EXERCISE AIM
Copy each line of the entries that includes the word "fill".

EXTRACTED MATERIAL
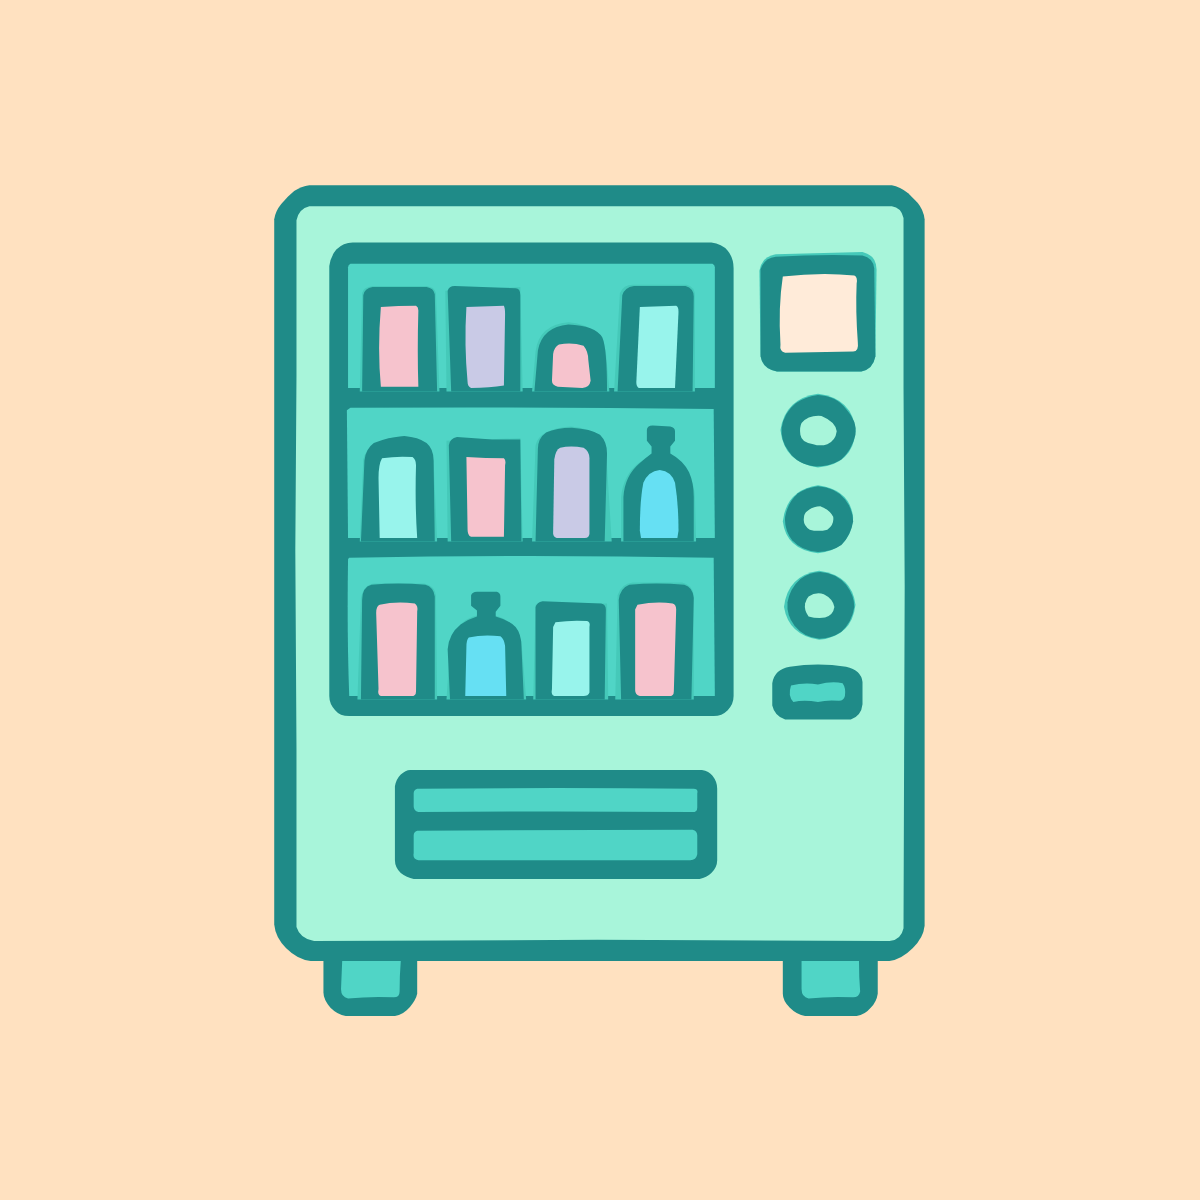
<!DOCTYPE html>
<html lang="en">
<head>
<meta charset="utf-8">
<title>Vending machine illustration</title>
<style>
:root {
  --peach: #ffe1c0;
  --outline: #1f8b88;
  --mint: #a8f5da;
  --teal: #50d5c6;
  --fringe: #45c9b9;
  --pink: #f6c3cd;
  --lavender: #c9cae6;
  --aqua: #98f4ec;
  --blue: #66e0f3;
  --cream: #ffebd9;
}
html, body { margin: 0; padding: 0; background: var(--peach); overflow: hidden; }
.canvas { display: block; width: 1200px; height: 1200px; background: var(--peach); }
.outline { fill: var(--outline); }
.mint { fill: var(--mint); }
.teal { fill: var(--teal); }
.pink { fill: var(--pink); }
.lavender { fill: var(--lavender); }
.aqua { fill: var(--aqua); }
.blue { fill: var(--blue); }
.cream { fill: var(--cream); }
.fringe { fill: var(--fringe); }
</style>
</head>
<body>
<svg class="canvas" viewBox="0 0 1024 1024" role="img" aria-label="Mint green vending machine stocked with drinks and snacks">

  <g id="feet">
    <path class="outline" d="M276 812H356V848Q355 853 350 859Q344 866 337 867H295Q288 866 282 860Q276 853 276 847Z"/>
    <path class="teal" d="M292 820H342Q341 832 341 846Q341 851 336 851Q316 850 297 852Q291 851 291 844Z"/>
    <path class="outline" d="M668 812H749V848Q748 855 743 860Q738 866 731 867H687Q680 866 674 860Q668 854 668 848Z"/>
    <path class="teal" d="M684 820H733Q733 834 734 846Q733 851 728 851Q708 850 690 852Q684 851 684 844Z"/>
  </g>

  <g id="cabinet">
    <path class="outline" d="M264 158H761Q768 159 775 165L783 173Q788 179 789 187V790Q788 800 779 809Q769 819 759 820H265Q254 819 244 809Q235 800 234 789V187Q235 180 240 174Q245 168 251 163Q257 159 264 158Z"/>
    <path class="mint" d="M264 176H761Q769 177 771 186V330L772 500L771 792Q769 802 759 803L510 802L268 803Q256 801 253 791V640L252 470L253 320V188Q255 178 264 176Z"/>
  </g>

  <g id="display-window">
    <path class="outline" d="M301 207H607Q616 208 621 214Q626 220 626 229V594Q626 601 621 606Q616 611 609 611H298Q290 611 286 606Q281 601 281 594V227Q282 219 287 213Q293 207 301 207Z"/>
    <path class="teal" d="M299 225H608Q610 226 610 228V331H297V228Q297 226 299 225Z"/>
    <path class="teal" d="M299 348Q450 347 609 349L610 459H297L296 350Z"/>
    <path class="teal" d="M298 476Q450 473 609 476L610 594H298Q296 540 297 477Z"/>
  </g>

  <g id="top-shelf">
    <path class="fringe" d="M307 334L309 250Q310 245 318 244H364Q371 245 372 250L375 334ZM381 334L380 248L444 245L446 334ZM454 334L457 300Q460 277 485 275Q512 277 517 300L520 334ZM524 334L529 250Q532 243 540 243H586Q593 245 593 252V334Z"/>
    <path class="outline" d="M309 334L310 252Q311 246 318 245H364Q370 246 371 251L373 334ZM385 334L382 248Q383 244 388 244L440 246Q444 246 444 252V334ZM456 334L459 299Q463 279 485 277Q508 278 514 288Q518 297 518 334ZM527 334L531 252Q533 245 541 244H585Q592 246 592 253L591 334Z"/>
    <path class="pink" d="M325 262Q340 261 355 261Q357 262 357 265Q356 300 357 330H325Q322 298 325 262Z"/>
    <path class="lavender" d="M398 262L430 261Q431 263 431 268L430 329Q418 331 402 331Q399 330 399 326Q396 294 398 262Z"/>
    <path class="pink" d="M477 294Q488 292 498 295Q502 300 502 307L504 325Q503 331 497 331L476 330Q471 329 471 325L472 302Q473 296 477 294Z"/>
    <path class="aqua" d="M546 262L577 261Q579 262 579 266L576 331H545Q543 330 543 326Z"/>
  </g>

  <g id="middle-shelf">
    <path class="fringe" d="M307 462L310 392Q313 376 343 372Q369 374 370 393L373 462ZM382 462L381 376L444 374L446 462ZM454 462L457 380Q460 366 487 364Q516 367 517 382L522 462ZM530 462V424Q532 405 545 395L563 383L580 394Q592 406 593 424L594 462Z"/>
    <path class="outline" d="M308 462L311 393Q312 383 319 378Q331 373 345 372Q357 373 364 378Q370 383 370 393L371 462ZM385 462L383 380Q384 374 390 373L420 375L444 375L445 462ZM457 462L459 383Q459 374 466 369Q475 365 488 365Q504 366 512 371Q518 377 518 387L516 462ZM532 462V424Q533 406 546 395Q552 390 556 387V381L552 376V367Q552 363 557 363L572 364Q576 365 576 368V376L572 381V387Q583 393 588 403Q592 412 592 424V462Z"/>
    <path class="aqua" d="M326 391Q339 389 352 390Q355 392 355 397Q354 430 356 459H324L323 408Q323 396 326 391Z"/>
    <path class="pink" d="M398 390Q415 391 430 391Q432 393 431 397L430 458H402Q399 457 399 452Z"/>
    <path class="lavender" d="M478 382Q487 380 498 382Q503 385 503 391V455Q503 459 499 459H475Q472 458 472 455L473 392Q474 384 478 382Z"/>
    <path class="blue" d="M546 453Q546 427 549 412Q553 402 563 401Q573 402 576 412Q579 430 579 453L578 459H547Z"/>
  </g>

  <g id="bottom-shelf">
    <path class="fringe" d="M305 597L308 510Q311 498 320 498H362Q371 500 372 508L373 597ZM381 597L384 552Q389 526 414 524Q440 526 445 548L449 597ZM455 597L457 516L518 515L519 597ZM525 597L527 508Q530 498 540 497H582Q591 499 592 508V597Z"/>
    <path class="outline" d="M308 597L309 512Q309 501 317 499Q340 497 363 499Q370 501 371 509V597ZM384 597L382 554Q383 541 393 533Q400 528 407 526V521L402 517V508Q403 505 407 505H424Q427 506 427 509V517L423 522V526Q434 529 440 535Q445 541 445 552L447 597ZM457 597V518Q458 514 463 513L513 515Q517 516 517 520L516 597ZM530 597L528 512Q529 502 537 499Q560 497 584 499Q591 501 592 510L590 597Z"/>
    <path class="pink" d="M324 516Q338 513 354 515Q357 517 356 522L355 590Q355 594 351 594H325Q322 593 323 588L321 523Q321 517 324 516Z"/>
    <path class="blue" d="M400 544Q413 541 427 543Q430 545 431 551L432 594H397L398 552Q398 546 400 544Z"/>
    <path class="aqua" d="M474 531Q488 529 501 530Q504 531 503 535V591Q502 594 498 594H473Q470 593 471 588L472 535Z"/>
    <path class="pink" d="M544 516Q560 513 574 515Q577 516 577 520L575 590Q575 594 571 594H546Q542 593 542 589V520Z"/>
  </g>

  <g id="screen">
    <path class="fringe" d="M662 217L736 215Q748 218 748 230L747 304Q745 315 735 317H663Q650 315 649 303L648 231Q650 219 662 217Z"/>
    <path class="outline" d="M662 219Q698 217 736 218Q745 220 746 229L747 304Q745 315 735 317H663Q651 315 649 304V230Q652 220 662 219Z"/>
    <path class="cream" d="M668 236Q700 232 729 235Q732 236 731 242Q730 265 732 292Q733 300 728 300L670 301Q665 300 666 294Q664 262 668 236Z"/>
  </g>

  <g id="buttons">
    <path class="fringe" d="M698 336Q728 340 730 368Q728 396 698 399Q669 395 666 367Q670 340 698 336Z"/>
    <path class="outline" d="M698 337Q714 338 722 349Q732 360 730 371Q727 384 718 392Q708 398 697 398Q681 397 673 385Q666 376 667 365Q669 352 679 344Q688 338 698 337Z"/>
    <path class="mint" d="M684 361Q690 354 701 355Q713 360 714 368Q713 376 706 379Q700 381 694 379Q684 378 683 371Q682 365 684 361Z"/>

    <path class="fringe" d="M698 414Q726 418 728 442Q726 469 698 472Q671 469 668 445Q671 418 698 414Z"/>
    <path class="outline" d="M698 415Q713 416 721 426Q728 435 728 445Q726 457 718 465Q709 471 698 471Q684 470 676 461Q669 452 670 441Q672 429 681 421Q689 416 698 415Z"/>
    <path class="mint" d="M689 436Q694 432 700 432Q708 435 711 441Q712 448 706 452Q698 454 691 452Q685 448 686 442Q686 438 689 436Z"/>

    <path class="fringe" d="M699 487Q727 491 730 516Q727 543 699 546Q673 542 669 518Q672 491 699 487Z"/>
    <path class="outline" d="M700 488Q714 489 722 499Q729 508 729 518Q727 531 718 539Q709 545 699 545Q686 544 678 534Q671 525 672 514Q674 502 683 494Q691 488 700 488Z"/>
    <path class="mint" d="M690 509Q696 505 703 507Q711 511 712 518Q711 525 704 527Q697 528 690 526Q686 521 687 515Q688 511 690 509Z"/>
  </g>

  <g id="coin-slot">
    <path class="outline" d="M674 569Q698 565 722 569Q735 572 736 582V601Q735 611 726 614H670Q661 611 659 602V583Q661 571 674 569Z"/>
    <path class="teal" d="M675 585Q686 582 698 584Q710 581 719 583Q722 587 721 594Q720 598 716 598Q706 597 698 599Q686 597 677 599Q672 594 675 585Z"/>
  </g>

  <g id="pickup-tray">
    <path class="outline" d="M350 657H599Q605 658 608 662Q612 667 612 673V734Q612 740 607 745Q603 749 597 750H353Q347 749 342 745Q337 740 337 734V671Q338 665 342 661Q346 657 350 657Z"/>
    <path class="teal" d="M356 673Q474 672 592 673Q596 673 595 677V689Q595 693 591 693Q474 692 357 693Q353 692 353 688V677Q353 674 356 673Z"/>
    <path class="teal" d="M356 709Q474 708 591 708Q595 709 595 713V729Q594 734 589 734H357Q352 733 353 728V713Q353 710 356 709Z"/>
  </g>
</svg>
</body>
</html>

RESULT OF THE TASK
.outline { fill: var(--outline); }
.mint { fill: var(--mint); }
.teal { fill: var(--teal); }
.pink { fill: var(--pink); }
.lavender { fill: var(--lavender); }
.aqua { fill: var(--aqua); }
.blue { fill: var(--blue); }
.cream { fill: var(--cream); }
.fringe { fill: var(--fringe); }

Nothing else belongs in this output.